AIM OF THE EXERCISE | Each line of the records that includes "pale" should be found and copied.

RECORDS FOR PROCESSING |
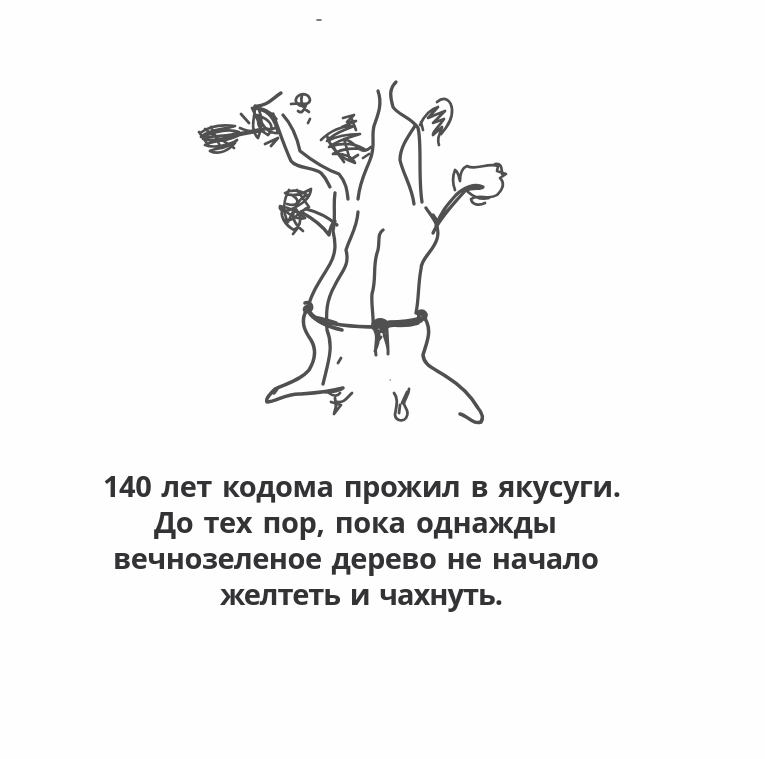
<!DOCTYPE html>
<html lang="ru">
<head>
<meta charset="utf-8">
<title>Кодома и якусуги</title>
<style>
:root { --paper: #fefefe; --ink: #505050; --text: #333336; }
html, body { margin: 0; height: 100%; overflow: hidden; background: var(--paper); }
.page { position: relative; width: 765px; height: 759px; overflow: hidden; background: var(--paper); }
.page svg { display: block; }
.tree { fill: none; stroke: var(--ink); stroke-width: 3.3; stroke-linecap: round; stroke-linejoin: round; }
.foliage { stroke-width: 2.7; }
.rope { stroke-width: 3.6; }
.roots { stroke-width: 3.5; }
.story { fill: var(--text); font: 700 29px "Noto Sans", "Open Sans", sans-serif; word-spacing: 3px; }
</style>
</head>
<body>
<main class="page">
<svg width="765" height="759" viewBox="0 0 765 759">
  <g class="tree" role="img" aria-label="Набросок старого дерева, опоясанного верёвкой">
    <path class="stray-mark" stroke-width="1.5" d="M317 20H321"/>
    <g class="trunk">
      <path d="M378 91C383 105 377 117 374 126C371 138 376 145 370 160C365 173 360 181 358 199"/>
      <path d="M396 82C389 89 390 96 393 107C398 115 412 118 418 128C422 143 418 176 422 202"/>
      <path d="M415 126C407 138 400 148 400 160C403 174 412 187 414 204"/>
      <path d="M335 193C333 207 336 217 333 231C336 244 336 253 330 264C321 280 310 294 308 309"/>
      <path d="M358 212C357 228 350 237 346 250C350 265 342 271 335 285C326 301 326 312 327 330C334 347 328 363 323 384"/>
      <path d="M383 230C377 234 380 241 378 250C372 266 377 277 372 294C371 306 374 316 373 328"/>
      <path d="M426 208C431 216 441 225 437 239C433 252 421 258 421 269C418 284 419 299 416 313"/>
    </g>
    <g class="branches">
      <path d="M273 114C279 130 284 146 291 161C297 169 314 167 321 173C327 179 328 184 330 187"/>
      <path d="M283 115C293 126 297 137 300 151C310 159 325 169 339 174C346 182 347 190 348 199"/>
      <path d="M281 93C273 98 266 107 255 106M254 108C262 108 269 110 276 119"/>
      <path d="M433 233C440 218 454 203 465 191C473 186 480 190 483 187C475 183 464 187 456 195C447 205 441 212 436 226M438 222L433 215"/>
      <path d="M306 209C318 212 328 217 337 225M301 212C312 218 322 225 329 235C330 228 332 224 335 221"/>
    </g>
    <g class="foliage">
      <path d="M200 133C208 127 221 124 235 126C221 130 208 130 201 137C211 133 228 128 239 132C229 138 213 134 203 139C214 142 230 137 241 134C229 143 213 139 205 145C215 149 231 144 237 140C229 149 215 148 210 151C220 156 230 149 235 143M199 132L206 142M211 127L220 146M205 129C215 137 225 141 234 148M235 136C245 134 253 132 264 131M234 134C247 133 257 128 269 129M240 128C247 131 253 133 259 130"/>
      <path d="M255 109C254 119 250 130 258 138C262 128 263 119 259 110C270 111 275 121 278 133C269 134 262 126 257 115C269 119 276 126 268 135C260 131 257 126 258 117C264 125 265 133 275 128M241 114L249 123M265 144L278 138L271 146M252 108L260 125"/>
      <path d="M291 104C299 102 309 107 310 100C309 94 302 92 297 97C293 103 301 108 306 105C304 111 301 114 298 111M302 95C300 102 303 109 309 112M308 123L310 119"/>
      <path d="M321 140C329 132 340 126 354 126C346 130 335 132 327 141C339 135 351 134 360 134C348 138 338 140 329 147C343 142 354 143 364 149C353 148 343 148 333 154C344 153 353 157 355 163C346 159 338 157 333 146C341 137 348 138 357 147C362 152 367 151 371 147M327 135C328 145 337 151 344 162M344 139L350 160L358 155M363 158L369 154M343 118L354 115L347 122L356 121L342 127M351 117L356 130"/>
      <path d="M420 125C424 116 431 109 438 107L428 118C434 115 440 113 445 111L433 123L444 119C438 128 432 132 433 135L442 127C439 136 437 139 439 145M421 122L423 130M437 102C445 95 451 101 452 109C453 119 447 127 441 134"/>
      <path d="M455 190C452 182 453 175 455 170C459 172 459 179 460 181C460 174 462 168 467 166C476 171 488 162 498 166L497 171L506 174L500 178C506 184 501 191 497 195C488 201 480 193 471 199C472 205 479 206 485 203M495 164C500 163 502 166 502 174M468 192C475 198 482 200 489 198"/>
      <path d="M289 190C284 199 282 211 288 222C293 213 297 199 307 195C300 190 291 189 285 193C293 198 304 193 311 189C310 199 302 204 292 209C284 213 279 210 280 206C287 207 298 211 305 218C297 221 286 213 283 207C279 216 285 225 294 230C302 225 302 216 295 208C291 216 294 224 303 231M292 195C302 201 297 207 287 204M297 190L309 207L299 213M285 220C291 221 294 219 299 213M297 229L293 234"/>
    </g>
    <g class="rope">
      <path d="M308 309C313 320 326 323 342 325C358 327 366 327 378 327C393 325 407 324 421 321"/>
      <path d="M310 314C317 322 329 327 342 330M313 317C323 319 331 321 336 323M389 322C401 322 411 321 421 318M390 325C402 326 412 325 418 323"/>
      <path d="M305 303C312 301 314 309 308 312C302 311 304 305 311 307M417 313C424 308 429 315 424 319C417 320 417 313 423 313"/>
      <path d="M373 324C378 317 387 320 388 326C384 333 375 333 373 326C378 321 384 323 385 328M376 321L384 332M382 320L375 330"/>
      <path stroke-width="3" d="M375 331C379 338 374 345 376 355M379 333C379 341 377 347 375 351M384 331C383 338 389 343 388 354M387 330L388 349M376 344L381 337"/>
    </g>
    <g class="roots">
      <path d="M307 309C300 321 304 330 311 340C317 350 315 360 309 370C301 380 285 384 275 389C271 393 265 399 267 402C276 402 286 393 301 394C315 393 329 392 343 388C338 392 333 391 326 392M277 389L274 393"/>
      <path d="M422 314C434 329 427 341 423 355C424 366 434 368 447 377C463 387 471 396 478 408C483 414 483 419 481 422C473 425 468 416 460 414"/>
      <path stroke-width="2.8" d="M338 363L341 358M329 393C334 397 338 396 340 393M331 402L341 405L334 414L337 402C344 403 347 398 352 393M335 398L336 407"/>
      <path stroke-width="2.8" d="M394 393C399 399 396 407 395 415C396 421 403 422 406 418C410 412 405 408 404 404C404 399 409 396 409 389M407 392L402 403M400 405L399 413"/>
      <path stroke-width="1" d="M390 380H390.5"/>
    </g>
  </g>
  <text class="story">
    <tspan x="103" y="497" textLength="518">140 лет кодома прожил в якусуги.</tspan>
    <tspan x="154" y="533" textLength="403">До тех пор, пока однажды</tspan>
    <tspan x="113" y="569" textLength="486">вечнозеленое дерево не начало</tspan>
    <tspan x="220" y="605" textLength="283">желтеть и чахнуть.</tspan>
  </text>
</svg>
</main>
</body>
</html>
==
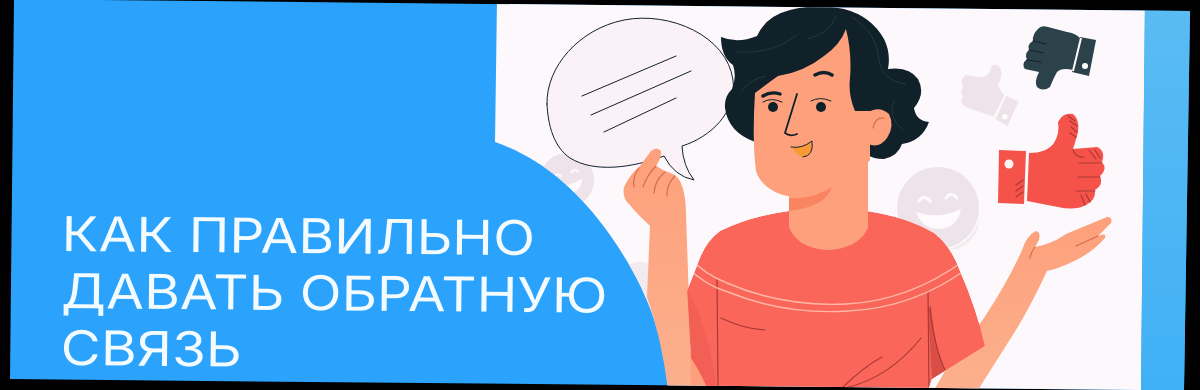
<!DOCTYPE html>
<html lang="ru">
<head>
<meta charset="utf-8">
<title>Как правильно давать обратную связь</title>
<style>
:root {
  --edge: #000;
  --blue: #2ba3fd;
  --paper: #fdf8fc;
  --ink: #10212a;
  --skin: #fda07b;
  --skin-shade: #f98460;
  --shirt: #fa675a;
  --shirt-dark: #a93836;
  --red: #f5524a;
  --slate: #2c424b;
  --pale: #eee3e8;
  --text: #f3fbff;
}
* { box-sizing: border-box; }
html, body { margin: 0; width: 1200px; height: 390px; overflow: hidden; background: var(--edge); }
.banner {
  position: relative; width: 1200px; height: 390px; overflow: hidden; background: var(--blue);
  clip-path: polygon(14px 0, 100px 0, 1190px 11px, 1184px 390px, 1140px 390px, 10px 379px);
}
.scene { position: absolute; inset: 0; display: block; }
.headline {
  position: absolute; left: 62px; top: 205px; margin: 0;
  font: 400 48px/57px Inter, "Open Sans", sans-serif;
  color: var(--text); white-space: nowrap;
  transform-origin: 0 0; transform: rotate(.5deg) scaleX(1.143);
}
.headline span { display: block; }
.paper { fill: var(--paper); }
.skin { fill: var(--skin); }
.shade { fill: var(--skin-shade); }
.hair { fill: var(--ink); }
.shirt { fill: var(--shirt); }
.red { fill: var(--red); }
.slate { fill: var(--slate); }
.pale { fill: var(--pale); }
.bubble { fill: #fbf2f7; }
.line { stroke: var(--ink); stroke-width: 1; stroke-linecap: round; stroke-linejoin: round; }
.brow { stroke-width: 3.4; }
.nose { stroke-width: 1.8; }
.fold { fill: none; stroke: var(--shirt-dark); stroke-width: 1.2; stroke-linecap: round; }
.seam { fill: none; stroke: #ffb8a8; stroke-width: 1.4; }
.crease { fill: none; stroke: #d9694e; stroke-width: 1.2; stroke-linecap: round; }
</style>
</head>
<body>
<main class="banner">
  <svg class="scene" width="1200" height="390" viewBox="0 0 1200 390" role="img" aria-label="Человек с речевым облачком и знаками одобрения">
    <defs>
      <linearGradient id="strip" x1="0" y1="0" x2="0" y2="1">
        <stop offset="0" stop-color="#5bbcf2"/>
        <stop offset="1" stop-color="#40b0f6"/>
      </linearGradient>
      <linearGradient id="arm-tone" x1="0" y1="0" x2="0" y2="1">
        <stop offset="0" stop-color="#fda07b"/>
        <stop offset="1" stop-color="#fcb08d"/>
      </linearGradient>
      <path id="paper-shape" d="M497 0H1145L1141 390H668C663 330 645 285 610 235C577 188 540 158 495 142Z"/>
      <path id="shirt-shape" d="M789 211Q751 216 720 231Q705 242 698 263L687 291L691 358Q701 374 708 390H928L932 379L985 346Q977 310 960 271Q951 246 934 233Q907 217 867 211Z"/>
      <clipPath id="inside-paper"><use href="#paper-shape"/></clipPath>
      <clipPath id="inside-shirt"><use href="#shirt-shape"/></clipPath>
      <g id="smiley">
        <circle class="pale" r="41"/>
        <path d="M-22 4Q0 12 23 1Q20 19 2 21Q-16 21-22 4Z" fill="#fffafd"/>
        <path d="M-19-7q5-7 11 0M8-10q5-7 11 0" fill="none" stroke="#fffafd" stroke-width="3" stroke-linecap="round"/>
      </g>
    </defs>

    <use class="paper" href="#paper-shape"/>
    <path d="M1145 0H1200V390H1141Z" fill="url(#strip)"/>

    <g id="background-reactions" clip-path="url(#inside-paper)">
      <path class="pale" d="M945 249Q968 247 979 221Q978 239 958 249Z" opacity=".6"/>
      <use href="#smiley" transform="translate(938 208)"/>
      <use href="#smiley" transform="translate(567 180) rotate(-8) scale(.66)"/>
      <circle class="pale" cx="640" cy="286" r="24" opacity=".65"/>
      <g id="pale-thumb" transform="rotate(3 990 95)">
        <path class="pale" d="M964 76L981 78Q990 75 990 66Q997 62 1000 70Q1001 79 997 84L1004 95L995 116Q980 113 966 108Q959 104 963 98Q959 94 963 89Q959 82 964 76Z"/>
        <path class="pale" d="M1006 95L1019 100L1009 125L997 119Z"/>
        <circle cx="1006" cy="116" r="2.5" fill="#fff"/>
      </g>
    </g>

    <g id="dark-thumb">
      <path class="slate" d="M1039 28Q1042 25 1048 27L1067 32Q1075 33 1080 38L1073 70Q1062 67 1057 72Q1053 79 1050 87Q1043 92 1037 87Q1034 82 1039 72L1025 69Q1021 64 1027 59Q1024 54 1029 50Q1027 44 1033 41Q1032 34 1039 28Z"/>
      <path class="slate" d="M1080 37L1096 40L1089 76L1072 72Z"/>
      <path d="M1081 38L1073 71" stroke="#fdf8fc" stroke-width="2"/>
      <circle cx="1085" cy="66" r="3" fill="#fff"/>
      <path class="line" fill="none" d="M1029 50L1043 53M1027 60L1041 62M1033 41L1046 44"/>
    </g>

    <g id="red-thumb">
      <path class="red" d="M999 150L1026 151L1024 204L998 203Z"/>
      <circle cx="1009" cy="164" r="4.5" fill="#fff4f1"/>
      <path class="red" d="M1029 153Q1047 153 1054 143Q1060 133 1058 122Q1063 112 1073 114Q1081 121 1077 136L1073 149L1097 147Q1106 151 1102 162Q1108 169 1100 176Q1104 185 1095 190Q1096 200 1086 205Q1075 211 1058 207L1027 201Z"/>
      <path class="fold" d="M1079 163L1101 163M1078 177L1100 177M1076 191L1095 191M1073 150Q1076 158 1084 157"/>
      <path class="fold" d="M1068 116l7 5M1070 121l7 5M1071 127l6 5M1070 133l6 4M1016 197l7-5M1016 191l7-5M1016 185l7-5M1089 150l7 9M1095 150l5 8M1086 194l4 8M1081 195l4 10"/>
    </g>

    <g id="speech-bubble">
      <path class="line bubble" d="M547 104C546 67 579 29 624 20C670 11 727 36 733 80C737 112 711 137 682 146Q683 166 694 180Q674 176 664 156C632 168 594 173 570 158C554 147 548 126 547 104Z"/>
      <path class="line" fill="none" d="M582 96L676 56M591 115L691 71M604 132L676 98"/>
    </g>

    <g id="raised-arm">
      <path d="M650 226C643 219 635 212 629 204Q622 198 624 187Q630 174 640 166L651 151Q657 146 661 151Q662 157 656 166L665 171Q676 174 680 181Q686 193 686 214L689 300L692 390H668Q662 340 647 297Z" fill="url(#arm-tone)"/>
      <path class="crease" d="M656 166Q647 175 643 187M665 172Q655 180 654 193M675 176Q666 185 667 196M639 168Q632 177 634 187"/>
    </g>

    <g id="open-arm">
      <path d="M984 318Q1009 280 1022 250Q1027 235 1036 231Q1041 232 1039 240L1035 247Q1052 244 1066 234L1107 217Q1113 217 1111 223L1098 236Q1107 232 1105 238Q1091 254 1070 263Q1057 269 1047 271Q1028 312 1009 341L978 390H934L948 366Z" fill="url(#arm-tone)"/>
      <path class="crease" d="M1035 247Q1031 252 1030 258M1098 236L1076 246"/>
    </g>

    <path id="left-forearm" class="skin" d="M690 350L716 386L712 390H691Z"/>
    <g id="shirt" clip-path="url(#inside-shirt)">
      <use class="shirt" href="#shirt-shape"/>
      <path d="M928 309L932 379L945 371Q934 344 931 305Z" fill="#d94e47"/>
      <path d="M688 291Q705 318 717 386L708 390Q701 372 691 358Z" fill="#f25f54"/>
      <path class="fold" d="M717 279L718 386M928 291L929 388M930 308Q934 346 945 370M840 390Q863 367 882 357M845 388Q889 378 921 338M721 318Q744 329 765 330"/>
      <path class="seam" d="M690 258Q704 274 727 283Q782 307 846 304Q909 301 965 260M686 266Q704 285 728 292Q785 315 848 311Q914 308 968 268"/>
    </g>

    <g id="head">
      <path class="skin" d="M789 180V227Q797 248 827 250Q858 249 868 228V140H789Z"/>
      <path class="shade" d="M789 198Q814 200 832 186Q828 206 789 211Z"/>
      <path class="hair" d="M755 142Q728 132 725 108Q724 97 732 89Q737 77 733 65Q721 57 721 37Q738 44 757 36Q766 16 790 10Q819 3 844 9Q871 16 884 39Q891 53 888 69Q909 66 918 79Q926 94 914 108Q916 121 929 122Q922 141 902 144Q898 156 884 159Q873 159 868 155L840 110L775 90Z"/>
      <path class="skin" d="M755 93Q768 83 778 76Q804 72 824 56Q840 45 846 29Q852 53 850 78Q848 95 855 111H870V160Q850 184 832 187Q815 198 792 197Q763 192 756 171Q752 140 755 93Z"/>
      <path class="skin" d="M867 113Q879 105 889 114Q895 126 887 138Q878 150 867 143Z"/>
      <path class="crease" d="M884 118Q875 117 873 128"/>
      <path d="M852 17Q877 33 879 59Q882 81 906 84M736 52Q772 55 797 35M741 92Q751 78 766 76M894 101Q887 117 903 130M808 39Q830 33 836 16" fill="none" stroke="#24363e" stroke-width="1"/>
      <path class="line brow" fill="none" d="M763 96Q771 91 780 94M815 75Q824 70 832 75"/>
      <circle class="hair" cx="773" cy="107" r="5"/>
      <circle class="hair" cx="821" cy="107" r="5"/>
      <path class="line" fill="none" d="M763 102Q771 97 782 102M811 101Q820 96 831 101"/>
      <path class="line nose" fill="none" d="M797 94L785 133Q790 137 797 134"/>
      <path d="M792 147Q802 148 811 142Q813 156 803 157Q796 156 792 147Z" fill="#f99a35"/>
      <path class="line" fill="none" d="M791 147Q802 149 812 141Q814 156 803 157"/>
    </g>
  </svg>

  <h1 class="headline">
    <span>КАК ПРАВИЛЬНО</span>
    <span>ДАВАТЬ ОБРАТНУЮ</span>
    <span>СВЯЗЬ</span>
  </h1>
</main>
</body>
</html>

RESULT OF THIS TASK |
  --pale: #eee3e8;
.pale { fill: var(--pale); }
        <circle class="pale" r="41"/>
      <path class="pale" d="M945 249Q968 247 979 221Q978 239 958 249Z" opacity=".6"/>
      <circle class="pale" cx="640" cy="286" r="24" opacity=".65"/>
      <g id="pale-thumb" transform="rotate(3 990 95)">
        <path class="pale" d="M964 76L981 78Q990 75 990 66Q997 62 1000 70Q1001 79 997 84L1004 95L995 116Q980 113 966 108Q959 104 963 98Q959 94 963 89Q959 82 964 76Z"/>
        <path class="pale" d="M1006 95L1019 100L1009 125L997 119Z"/>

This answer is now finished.